Cheers!


Belfast Cookery School - Irish Bread Making

There’s nothing quite like the smell of bread baking, it stirs a multitude of emotions. Nostalgia, familiarity, a sense of home and hunger! I know hunger isn’t exactly an emotion but it leads to an emotional outburst of hangry if I don’t eat within the hour (who am I kidding, within 10 minutes!). No need to get hangry at the Belfast Cookery School baking class, we were well fed (and watered) by the team, lead by chef Ian Hunter.

Belfast Cookery School  part 1-098.jpg

I had no idea of what the class entailed, had no clue about the format or the bread we would be baking or indeed what I had to bring! I need not have feared for all that was required were ourselves, an appetite and an excuse to have a glass of wine in the middle of the afternoon. It was SO much fun. I attended with Mother Duffin - she’s well accustomed to the oven, a rolling pin and the big baking bowl. We were both still a little apprehensive…

What if everyone knows more about baking than us?

Even though my mum is plenty familiar. It’s not like that at all, there were folks there with no baking experience, to a vague knowledge of it to those that bake on the regular and just fancied a wee turn at something different.

Belfast Cookery School  part 1-090-2.jpg
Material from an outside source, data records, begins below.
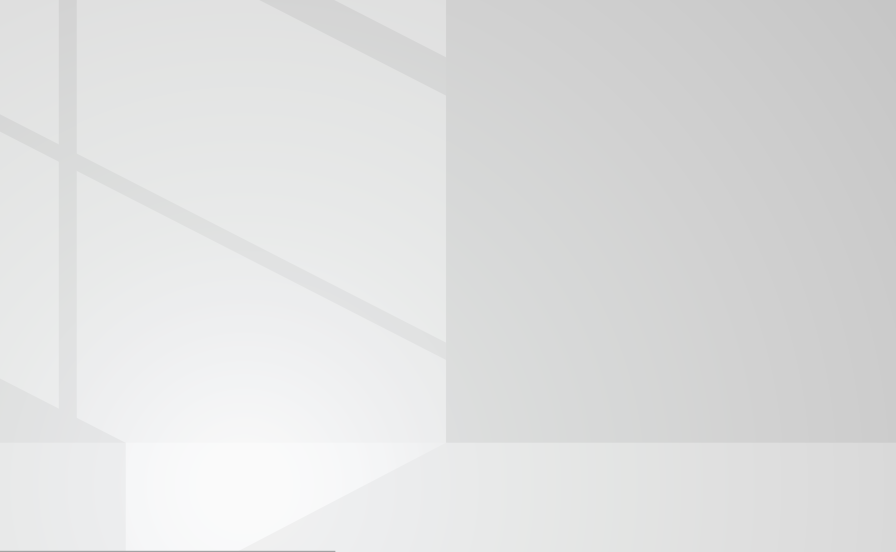
A Shadertoy shader for this background:

```glsl
// Pale grey studio corner: window light falls across a wall and onto the floor.

const float FLOOR_TOP = 0.198;    // all lengths are in canvas heights
const float WINDOW_RIGHT = 0.808;
const float FLOOR_LIGHT_LEFT = 0.2278;
const float WALL_SLOPE = 0.512;
const float FLOOR_SLOPE = 0.522;
const vec2 GLOW_CENTRE = vec2(0.443, 0.12);

// Antialiased half plane: 1 where side is positive.
float above(float side, float blur) {
    return smoothstep(-blur, blur, side);
}

// Antialiased strip between two limits.
float strip(float x, float low, float high, float blur) {
    return above(x - low, blur) * above(high - x, blur);
}

// Distance softened into faint concentric steps.
float ringed(float d, float width) {
    float t = d / width;
    float stepped = floor(t) + smoothstep(0.35, 0.65, fract(t));
    return mix(d, stepped * width, 0.35);
}

// Sunlit panes on the wall, split by one upright and two slanted bars.
float wallLight(vec2 p, float blur) {
    float slant = p.y + WALL_SLOPE * p.x;
    float slantBlur = blur * length(vec2(1.0, WALL_SLOPE));
    float light = above(slant - 0.3143, slantBlur);
    light *= 1.0 - strip(slant, 0.7616, 0.793, slantBlur);
    light *= 1.0 - strip(slant, 1.2405, 1.310, slantBlur);
    return light * (1.0 - strip(p.x, 0.1065, 0.139, blur));
}

// Patch of sun on the floor with one slanted side.
float floorLight(vec2 p, float blur) {
    float slant = p.y - FLOOR_TOP - FLOOR_SLOPE * (p.x - WINDOW_RIGHT);
    float slantBlur = blur * length(vec2(1.0, FLOOR_SLOPE));
    return above(p.x - FLOOR_LIGHT_LEFT, blur) * above(slant, slantBlur);
}

// Wall brightness: panes and bars at the left, plain shade at the right.
float wallGrey(vec2 p, float d, float blur) {
    float pane = 0.952 - 0.08 * d + 0.025 * exp(-d * d / 0.08);
    float bar = 0.93 - 0.11 * d;
    float shade = 0.902 - 0.086 * d;
    float window = mix(bar, pane, wallLight(p, blur));
    return mix(window, shade, above(p.x - WINDOW_RIGHT, blur));
}

// Floor brightness: shade with the brighter patch of sun.
float floorGrey(vec2 p, float d, float blur) {
    float shade = 0.95 - 0.084 * d;
    float sun = 0.982 - 0.35 * d * d;
    return mix(shade, sun, floorLight(p, blur));
}

// Cool near the glow, faintly green midway, neutral far away.
vec3 tint(float d) {
    vec3 cool = vec3(-0.003, 0.0, 0.004) * smoothstep(0.05, 0.2, d);
    vec3 green = vec3(-0.003, 0.002, 0.0);
    vec3 c = mix(cool, green, smoothstep(0.3, 0.5, d));
    return mix(c, vec3(0.0), smoothstep(0.6, 1.0, d));
}

void mainImage(out vec4 fragColor, in vec2 fragCoord) {
    vec2 p = fragCoord / iResolution.y;
    float blur = 0.7 / iResolution.y;
    float d = ringed(distance(p, GLOW_CENTRE), 0.05);

    // Wall over floor
    float onWall = above(p.y - FLOOR_TOP, blur);
    float grey = mix(floorGrey(p, d, blur), wallGrey(p, d, blur), onWall);

    // Thin dark line along the lower left border
    float line = above(0.0022 - p.y, blur) * above(0.6076 - p.x, blur);
    grey = mix(grey, 0.64, line);

    fragColor = vec4(clamp(vec3(grey) + tint(d), 0.0, 1.0), 1.0);
}
```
It’s not Bake Off but it’s fun to treat it so! Three challenges - Irish Stout Wheaten Bread, Soda Bread and Scallion Potato Bread. Let’s do this! After arriving we were sat down and offered tea, coffee or something a bit stronger in an assortment of beers, wine, whiskey or gin. We were too polite to begin with and had coffee. One recipe in and we were on the wine. We perused the recipes for the day which were neatly attached to our own individual clipboards - handy as I needed to refer to mine about 256 times throughout the course of the afternoon. Chef Ian demonstrated each recipe to the class prior to us attempting anything ourselves. He showed us the skills and traditional techniques used to authentically bake these wonderful Irish breads that we all know and love. Then it was our turn. We all had a station (per couple) and we baked the breads together. Well, Mother baked the bread. I scurried around taking photos of every drip, stir, bubble, spoon fold, sprinkle - you name it and I had my camera shoved in it. What can I say, I can’t help it! So she baked and I photographed. All the ingredients were perfectly portioned into little cups and bowls ready to be decanted into the mix as we read through each recipe. Half the time spent baking from home is dedicated to this task so to have it already done for us was sheer joy! . All the measuring and weighing and spooning into random dishes then running out of random dishes then spilling sugar all over the floor and the dog licking around your feet like a crazed, starved beast - all taken care of! Apart from the dog, you’ll have to go home for that. Here’s another little nugget of information to sweeten the deal, the washing up is taken care of too! Amazing! Mum enjoyed this immensely as did I, it meant we could really focus on the baking and enjoy the process all the more. Three demo’s later from chef Ian and three recipes tried and tested, we were done. The results were in, my granny would have been proud!

I loved this whole experience as baking is something my Mum and I have shared for a long time and I really felt like we both got so much more out of it than just the lovely soda farls, wheaten and fadge (potato bread) we got to take home at the end of the day. I can’t wait to return, perhaps the pasta class next! Stay tuned….